O’Hehrir, meanwhile, is looking at the first two films as offering the critique of an inside-outsider (Nolan being an Anglo-American, with English sensibilities living and working in Hollywood) on an American ideology of individual will and individual heroism, of the individual’s ability to change the future. Batman Begins begins (duh) Bruce Wayne’s attempt to make his city a better place to live in, and The Dark Knight shows how far you have to go to even begin to make that happen, as the Joker pushes him to rendition, sophie’s-choices, and cell phone surveillance in an attempt to restore order. At least one of my friends has said that he actually didn’t like The Dark Knight because he felt it asked you to empathise with a hero who would do things that *he* thinks are wrong, even if you do have good intentions and destroy the technology afterwards (and even if you do have a converstation – with Lucius Fox – acknowledging the problem). In The Dark Knight Rises, Nolan acknowledges that again in a conversation between Alfred and Bruce about when a particular tool is a useful tool and when it is a weapon – and whether a skilled individual should risk the helpful tools he has created falling into misuse by making them available to the government and police.

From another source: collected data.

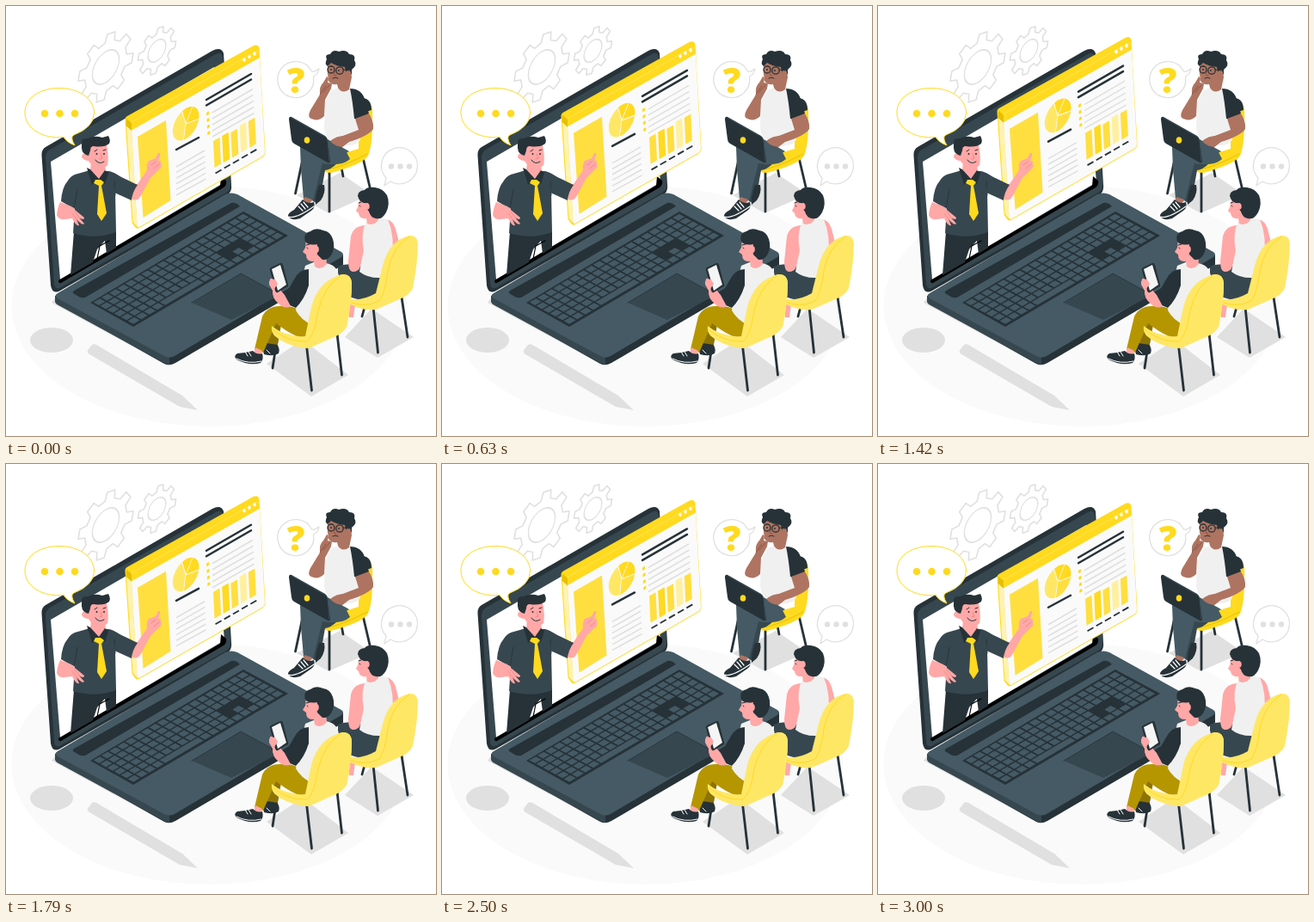
Recreate the animation shown at these times as an HTML page. Size 500 px wide and 500 px high, loop 3.04 s.

```html
<!DOCTYPE html>
<html lang="en">
<head>
<meta charset="utf-8">
<title>Online presentation</title>
<style>
html, body { margin: 0; width: 100%; height: 100%; overflow: hidden; background: #fff; }
svg { display: block; width: 100vw; height: 100vh; }
.k { fill: #263238; } .d { fill: #37474f; } .s { fill: #455a64; }
.y { fill: #ffda1f; } .l { fill: #ffe766; } .g { fill: #e0e0e0; }
.w { fill: #fff; } .o { fill: #f0f0f0; } .p { fill: #ffa8a7; } .b { fill: #ae7461; }
.line { fill: none; stroke-linecap: round; stroke-linejoin: round; }
.dark { stroke: #263238; } .grey { stroke: #e0e0e0; } .gold { stroke: #ffda1f; }
.skin { stroke: #ffa8a7; } .brown { stroke: #ae7461; }
</style>
</head>
<body>
<svg viewBox="0 0 500 500">
<ellipse cx="236.500" cy="349" rx="230" ry="140" fill="#fafafa"/>

<!-- shadows, mouse and pen -->
<g class="g">
  <path d="M53 345L184 416Q190 419 197 415L215 405 60 335Z"/>
  <ellipse cx="53" cy="388.500" rx="25" ry="14.500"/>
  <path d="M96 399L100 394Q103 392 107 395L205 453 223 470 202 466 97 405Q93 402 96 399Z"/>
  <path d="M338 220L375 241 425 219 388 194Z"/>
  <path d="M394 385L432 409 474 385 425 352Z"/>
  <path d="M303 416L355 454 398 429 345 388Z"/>
</g>

<g id="gears" class="grey" fill="#fff" stroke-width="1.600"></g>

<!-- laptop lid -->
<path class="k" d="M41.500 174Q41 167 46 164L240 52Q250 47 253 55L262 208Q263 216 257 220L63 331Q54 336 52 325Z"/>
<path class="d" d="M46 177Q46 170 51 167L244 56Q251 52 252 60L261 206Q262 213 256 217L64 327Q57 331 56 323Z"/>
<path d="M52 181L242 71 254 205 63 318Z" class="w"/>
<path d="M250 198L256 203Q257 208 253 211L64 322Q61 323 61 319L249 209Z"/>

<!-- laptop base -->
<path class="k" d="M57 337V344L184 416Q190 419 197 415L392 301V289Z"/>
<path class="d" d="M57 337V343Q57 346 61 348L184 415Q187 417 190 417V408Z"/>
<path class="s" d="M60 334L255 219Q262 216 269 219L390 286Q394 289 390 292L196 407Q190 410 184 407L60 340Q55 337 60 334Z"/>
<path class="k" d="M79 331L262 229Q266 228 270 231L272 233 92 339Q87 340 83 337L78 334Q77 332 79 331Z"/>
<path class="k" d="M98 345L276 239 328 267 148 373Z"/>
<g id="keys" class="s" transform="matrix(178 -105 50 27 98 345)"></g>
<path class="d" d="M216 345L273 311 319 336 262 365Z"/>
<path class="line dark" d="M216 345L273 311 319 336" stroke-width=".8"/>

<!-- presenter -->
<path class="k" d="M79 262L75 313 101 298 106 283Q112 276 115 273L117 288 128 281 128 262Z"/>
<path class="line" d="M106 294L109 279 120 273" stroke="#000" stroke-width="1.200"/>
<path class="d" d="M80 196Q91 193 97 191L120 192Q126 193 135 200L155 209 147 226Q134 220 127 215L128 263Q104 272 78 264L80 235 76 234 64 227Q65 211 72 203Q75 198 80 196Z"/>
<path class="line dark" d="M83 213L79 236M126 204L127 220" stroke-width=".8"/>
<path class="p" d="M99 181L98 192 108 202 116 193 115 183Z"/>
<path class="k" d="M94 188L98 190 108 201 115 191 119 194 115 207 108 202 100 208Z"/>
<path class="y" d="M104 202L110 202 114 205 111 209 117 241 111 250 106 242 108 209 102 206Z"/>
<path class="p" d="M93 164Q103 159 117 161Q120 176 118 185Q114 190 107 188Q99 186 96 180Q91 180 88 176Q88 171 93 172Z"/>
<path class="k" d="M93 173Q87 171 88 160Q87 153 95 154Q103 150 112 153L119 151Q122 156 120 160Q114 165 102 163Q98 163 98 168L96 174Z"/>
<path class="line dark" d="M103 169L106 167M113 168L116 167M104 179Q108 185 114 181" stroke-width="1"/>
<g class="k"><circle cx="105.500" cy="172" r="1"/><circle cx="114" cy="172" r="1"/></g>
<path class="line" d="M110 172L112 177 109 178" stroke="#e87f7b" stroke-width=".8"/>
<path class="p" d="M63 228L76 233 80 237 91 246Q91 250 85 246L91 253Q89 256 82 248L85 255Q82 257 77 247L68 248Q61 249 59 243Q60 234 63 228Z"/>
<path class="line" d="M80 239L85 246M77 241L82 248" stroke="#e87f7b" stroke-width=".6"/>

<!-- presenter's bubble -->
<path class="line gold" style="fill:#fff" d="M67 152.500C42 155 22 142 22 124S40 95.500 62 95.500 102.500 107 102.500 125Q102 141 79 150Q74 152 80 162Q71 159 67 152.500Z" stroke-width="1"/>
<g class="y"><circle cx="45" cy="125" r="4.300"/><circle cx="62.500" cy="125" r="4.300"/><circle cx="80" cy="125" r="4.300"/></g>

<!-- floating window -->
<g id="panel">
  <path class="y" d="M138.500 133Q138 130 141 128L288 46Q293 44 294.500 49L301.500 169Q302 173 298 176L155 258Q152 260 150 257L146.500 252Z"/>
  <path d="M140 139L146 145 152.500 257 147.500 251Z" fill="#fff3b0"/>
  <path d="M146 144.500L295 60 301 170Q301 173 298 175L155 257Q153 258 152.500 255Z" fill="#fafafa"/>
  <path d="M140 131L146 136V145L139.500 139Z" fill="#e6bf00"/>
  <path class="line" d="M146 135L290 53Q293 51 294 54" stroke="#ffe766" stroke-width=".8"/>
  <g class="w"><ellipse cx="277" cy="62.500" rx="1.700" ry="2.300"/><ellipse cx="283" cy="59" rx="1.700" ry="2.300"/><ellipse cx="289" cy="55.500" rx="1.700" ry="2.300"/></g>
  <path d="M153 152L186 133 191.500 226 159.500 246Z" fill="#ffdf40"/>
  <g transform="matrix(.866 -.5 0 1 209 137)">
    <circle r="17.500" fill="#ffe766"/>
    <path class="y" d="M0 0L-5 -17A17.500 17.500 0 0 1 17.500 3Z"/>
    <path d="M0 0L17.500 3A17.500 17.500 0 0 1 -3 17.200Z" fill="#ffdf40"/>
    <path d="M0 0L-5 -17M0 0L17.500 3M0 0L-3 17.200M0 0L9 -15" stroke="#fafafa"/>
  </g>
  <path class="line dark" d="M198 167L224 153M233 109L285 79M233 115.500L285 85.500" stroke-width="2.500"/>
  <g id="rows"></g>
</g>

<!-- pointing arm -->
<path class="p" d="M147 207L153 207 164 191Q163 184 166 180L174 177 177 171Q180 170 179 174L177 180Q181 179 180 184Q182 187 178 190L173 195 168 200 156 222Q153 227 147 225Z"/>
<path class="line" d="M169 185L174 181M172 189L178 184" stroke="#e87f7b" stroke-width=".7"/>
<path class="d" d="M128 196L153 208Q147 216 146 226L126 217Z"/>

<!-- question bubble -->
<path class="line grey" style="fill:#fff" d="M355.500 76Q359 77 364 73Q363 79 357.500 82A21 21 0 1 1 355.500 76Z" stroke-width="1.300"/>
<text x="337" y="100.500" text-anchor="middle" class="y" font-family="'Open Sans', sans-serif" font-size="41" font-weight="800">?</text>

<!-- listener with laptop -->
<path class="line dark" d="M345 178L336.500 218M376 190V239M414 172L425 219M390 188L392 198" stroke-width="2.800"/>
<path class="y" d="M410 108Q424 107 426 121Q427 160 421 174Q415 184 378 194Q367 194 362 186L370 178 410 166Z"/>
<path class="line" d="M366 189Q378 194 420 172" stroke="#e6bf00" stroke-width="1"/>
<path class="k" d="M415 107Q425 108 425 121L416 124Z"/>
<path class="d" d="M358 168L384 170 385 183Q378 190 371 191L365 225Q360 232 355 224Z"/>
<path class="s" d="M342 164Q348 160 366 166L394 166 400 178Q390 187 368 183L357 226Q351 228 346 224L343 190Z"/>
<path class="b" d="M347 222L356 225 352 232 345 228Z"/>
<path class="k" d="M345 225Q351 231 358 228Q360 235 355 238L342 247Q333 250 328 245Q327 241 335 237Z"/>
<path class="k" d="M364 208L370 208Q372 217 366 226L360 231Q359 222 364 208Z"/>
<path class="line" d="M328 245Q337 248 358 233M340 233L345 238M343 230L348 236M346 228L351 234" stroke="#fff" stroke-width="1.200"/>
<path class="o" d="M379 98L388 94 401 96Q411 102 411 120L412 156Q402 168 379 157Q371 152 370 142L371 112Z"/>
<path class="k" d="M400 96Q413 96 417 108L422 125Q415 132 405 131Q403 110 400 96Z"/>
<path class="b" d="M406 131L422 125Q428 135 427 143Q422 151 399 158L390 165Q382 167 376 158Q382 153 389 152L410 144Z"/>
<path class="b" d="M371 109L370 128Q363 135 355 131Q350 129 354 121L365 103Q364 93 369 89L373 82Q376 83 374 89L379 90 378 96Z"/>
<path class="b" d="M374 66Q384 61 400 65L402 83 399 97Q391 103 386 95L385 91Q378 92 375 87Q373 77 374 66Z"/>
<path class="k" d="M374 70Q370 67 373 62Q370 56 377 56Q380 50 387 53Q396 50 399 56Q407 56 405 63Q409 69 402 74L402 79 396 82 394 71Q384 70 378 66Z"/>
<ellipse cx="398" cy="79" rx="3.200" ry="4.500" class="b"/>
<g class="line dark" stroke-width="1.300"><circle cx="378" cy="74" r="4"/><circle cx="388" cy="75" r="4.200"/><path d="M392 74L399 75M380 84Q383 82 386 84" stroke-width="1"/></g>
<g class="k"><circle cx="378" cy="74" r="1"/><circle cx="387" cy="75" r="1"/></g>
<path class="line" d="M365 103L372 93M369 100L376 92M383 75L381 80 384 81" stroke="#7d4b3e" stroke-width=".7"/>
<path class="s" d="M365 176L376 182 399 169 374 155Z"/>
<path class="k" d="M332 129L371 151Q374 153 374 156L377 180Q377 183 374 182L335 160Q332 158 332 155L329 132Q329 128 332 129Z"/>
<path class="line" d="M332 130L371 152Q373 153 374 156L376 180" stroke="#455a64" stroke-width=".7"/>
<ellipse cx="350" cy="156" rx="3.300" ry="3.800" class="y"/>
<path class="b" d="M377 157Q384 151 393 151L402 153 392 163Q384 165 377 157Z"/>

<!-- grey bubble -->
<path class="line grey" style="fill:#fff" d="M447 204L440 209 442 200A21 21 0 1 1 447 204Z" stroke-width="1.300"/>
<g class="g"><circle cx="448" cy="186.500" r="3.200"/><circle cx="458.500" cy="186.500" r="3.200"/><circle cx="469" cy="186.500" r="3.200"/></g>

<!-- listener on the right -->
<path class="line dark" d="M417 350L414 361M427 350L432.500 403M459 332L467 385" stroke-width="2.800"/>
<path class="p" d="M399 343L406 347 404 362 399 362Z"/>
<path class="d" d="M386 303Q396 298 412 302L438 313 435 340Q421 346 399 338Q390 329 386 319Z"/>
<path class="p" d="M417 255Q404 256 401 268L398 297Q398 308 403 309Q410 309 412 303L417 284ZM443 248Q450 250 453 259L457 275 445 280Z"/>
<path class="o" d="M419 250Q432 245 444 248Q452 267 449 292L437 316Q421 317 411 309L416 284Q412 265 419 250Z"/>
<path class="p" d="M412 222L409 234 407 238 410 241Q411 248 419 247L420 253Q427 256 433 249L432 228Z"/>
<path class="k" d="M409 221Q409 215 417 214Q420 210 429 211Q438 212 443 220Q447 230 442 240Q437 249 430 247Q424 246 422 239L419 235 421 229Q412 231 409 221Z"/>
<ellipse cx="420" cy="233" rx="2.700" ry="3.800" class="p"/>
<path class="line dark" d="M410 229L413 228M411 232L412 233" stroke-width="1"/>
<path class="l" d="M396 340Q413 344 430 334L438 302Q446 272 469 267Q478 266 479 276Q479 297 473 328Q469 337 455 342L430 353Q416 355 401 347Q396 344 396 340Z"/>
<path class="line" d="M397 343Q416 352 434 343Q441 333 444 308Q449 280 469 268" stroke="#ffda1f" stroke-width="1"/>

<!-- listener with phone -->
<path class="line dark" d="M316 382L310 421M349 391L355.500 447M384 372L390.500 429" stroke-width="2.800"/>
<path class="k" d="M304 389L315 393Q319 399 317 404Q311 408 300 405L299 401Z"/>
<path d="M304 366L321 364 316 394 303 392Z" fill="#8c7300"/>
<path class="l" d="M309 372Q321 383 345 384L353 350Q361 318 391 312Q401 311 402 322Q402 346 396 373Q391 382 376 387L352 398Q327 396 312 383Q308 378 309 372Z"/>
<path d="M318 349Q330 347 344 355L360 369 355 386Q341 390 314 369L299 403 289 399 298 361Q304 349 318 349Z" fill="#b59600"/>
<path class="p" d="M290 397L298 401 296 407 288 404Z"/>
<path class="k" d="M287 401Q292 406 298 404Q300 411 296 415Q283 419 268 411Q264 407 269 404L278 403Z"/>
<path class="line" d="M268 410Q282 417 297 413M278 402L281 407M282 402L285 407M303 400L307 404" stroke="#fff" stroke-width="1"/>
<path class="o" d="M348 302L360 297 372 299Q385 301 387 314L383 344 356 371Q343 365 337 354L342 325Z"/>
<path class="k" d="M352 306Q341 306 335 318L324 337Q322 344 330 348L337 351Q347 341 352 325Z"/>
<path class="p" d="M324 336L331 349Q325 353 318 347Q309 340 310 331L306 324Q305 318 310 316L315 319 318 329Z"/>
<path class="k" d="M308 304L319 299Q321 298 322 301L328 324Q329 326 326 327L316 333Q314 334 313 331L307 307Q306 305 308 304Z"/>
<path d="M309 306L319 301 326 324 316 331Z" fill="#f5f5f5"/>
<path class="p" d="M307 317L313 318 316 323 312 329 307 325Z"/>
<path class="p" d="M349 270L348 281 345 286 349 289Q349 298 358 297L359 303Q366 308 373 300L371 276Z"/>
<path class="k" d="M348 274Q345 264 354 262Q360 257 369 261Q377 262 380 271Q383 280 379 288Q375 296 368 295L362 289 361 283 362 277Q352 279 348 274Z"/>
<ellipse cx="361" cy="283" rx="2.800" ry="4" class="p"/>
<path class="line dark" d="M349 278L353 277M350 281L351 282" stroke-width="1"/>
<path class="l" d="M348 384L355 350Q363 319 391 312Q401 311 402 322Q402 346 396 373Q391 382 376 387L352 398Q327 396 312 383Q308 378 309 372Q325 386 348 384Z"/>
<path class="line" d="M310 376Q327 391 350 390Q359 383 363 354Q370 325 390 313" stroke="#ffda1f" stroke-width="1"/>
</svg>
<script>
const svgNS = 'http://www.w3.org/2000/svg';
const byId = id => document.getElementById(id);
function add(parent, tag, attrs) {
  const el = document.createElementNS(svgNS, tag);
  for (const name in attrs) el.setAttribute(name, attrs[name]);
  byId(parent).append(el);
}

// Isometric gear with eight teeth and a round hole
function gear(cx, cy, radius, hole) {
  const points = [];
  for (let i = 0; i < 8; i++) {
    for (const [offset, scale] of [[-.3, .76], [-.18, 1], [.18, 1], [.3, .76]]) {
      const a = (i + offset) * Math.PI / 4 + .2, r = radius * scale;
      const x = r * Math.cos(a);
      points.push([cx + .866 * x, cy + r * Math.sin(a) - .5 * x]);
    }
  }
  add('gears', 'path', { d: 'M' + points.join('L') + 'Z', 'stroke-linejoin': 'round' });
  add('gears', 'circle', { r: hole, transform: `matrix(.866 -.5 0 1 ${cx} ${cy})` });
}
gear(116, 71, 37, 18);
gear(175.5, 52, 25.5, 12);

// Keyboard in unit coordinates
function key(x, y, width, height = .13) {
  add('keys', 'rect', { x, y, width, height });
}
for (let row = 0; row < 6; row++) {
  const y = .03 + row * .16;
  for (let col = 0; col < 19; col++) {
    const x = .012 + col * .052;
    const arrows = col > 12 && col < 16;
    const space = row === 5 && col > 3 && col < 9;
    if (space || arrows && (row === 3 || row === 4 && col !== 14)) continue;
    key(x, y, .042);
  }
}
key(.22, .83, .25);

// Window text, bullets and chart
function line(x, y, dx, dy, color, width) {
  add('rows', 'path', { d: `M${x} ${y}l${dx} ${dy}`, stroke: color, 'stroke-width': width });
}
for (let i = 0; i < 6; i++) line(198, 187 + i * 6.6, 33 + i * .3, -19, '#e0e0e0', 1.6);
for (let i = 0; i < 5; i++) {
  line(240, 124 + i * 7, 47 + i * .4, -27.5, '#e0e0e0', 1.6);
  if (i < 4) add('rows', 'path', { class: 'y', d: `M${233 + i * .4} ${124 + i * 7.6}l3 -1.700 .2 3.500 -3 1.700z` });
}
const tops = [157, 151, 147, 139, 134];
tops.forEach((top, i) => {
  const x = 241 + i * 10.2, base = 188 - i * 5.8;
  add('rows', 'path', {
    d: `M${x} ${top}L${x + 7.5} ${top - 4.3}L${x + 9} ${base - 4.5}L${x + 1.5} ${base}Z`,
    fill: i === 3 ? '#fff0a0' : i % 2 ? '#ffda1f' : '#ffdf40'
  });
  line(x + 2.5, 194.5 - i * 5.9, 7, -4, '#263238', 1.8);
});

const loop = 3040, lift = 10;
function draw(now) {
  const phase = now % loop / loop;
  const y = -lift * (1 - Math.abs(1 - 2 * phase));
  byId('panel').setAttribute('transform', `translate(0 ${y})`);
  requestAnimationFrame(draw);
}
const start = performance.now();
draw(0);
function tick() { draw(performance.now() - start); }
draw = (now => {
  const phase = now % loop / loop;
  const y = -lift * (1 - Math.abs(1 - 2 * phase));
  byId('panel').setAttribute('transform', `translate(0 ${y})`);
  requestAnimationFrame(tick);
});
</script>
</body>
</html>
```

But it’s a tension Nolan can’t get away from – that the idea of Batman and superhero stories can’t get away from (heck, it’s the basis of Watchman, after all) – because he can’t get away from the fact that he’s making a multi-million dollar superhero franchise movie that is one of summer’s major entertainments. And I don’t think he wants to, really. Nolan may entertain by going at you primarily through the head rather than the heart, but he still wants to entertain you by telling you a really strong, smart, story. I think he wants to tread the lines between the Frank Millar Batman and the Alan Moore critique. To entertain you, but to make you think about what it is you’re being entertained by.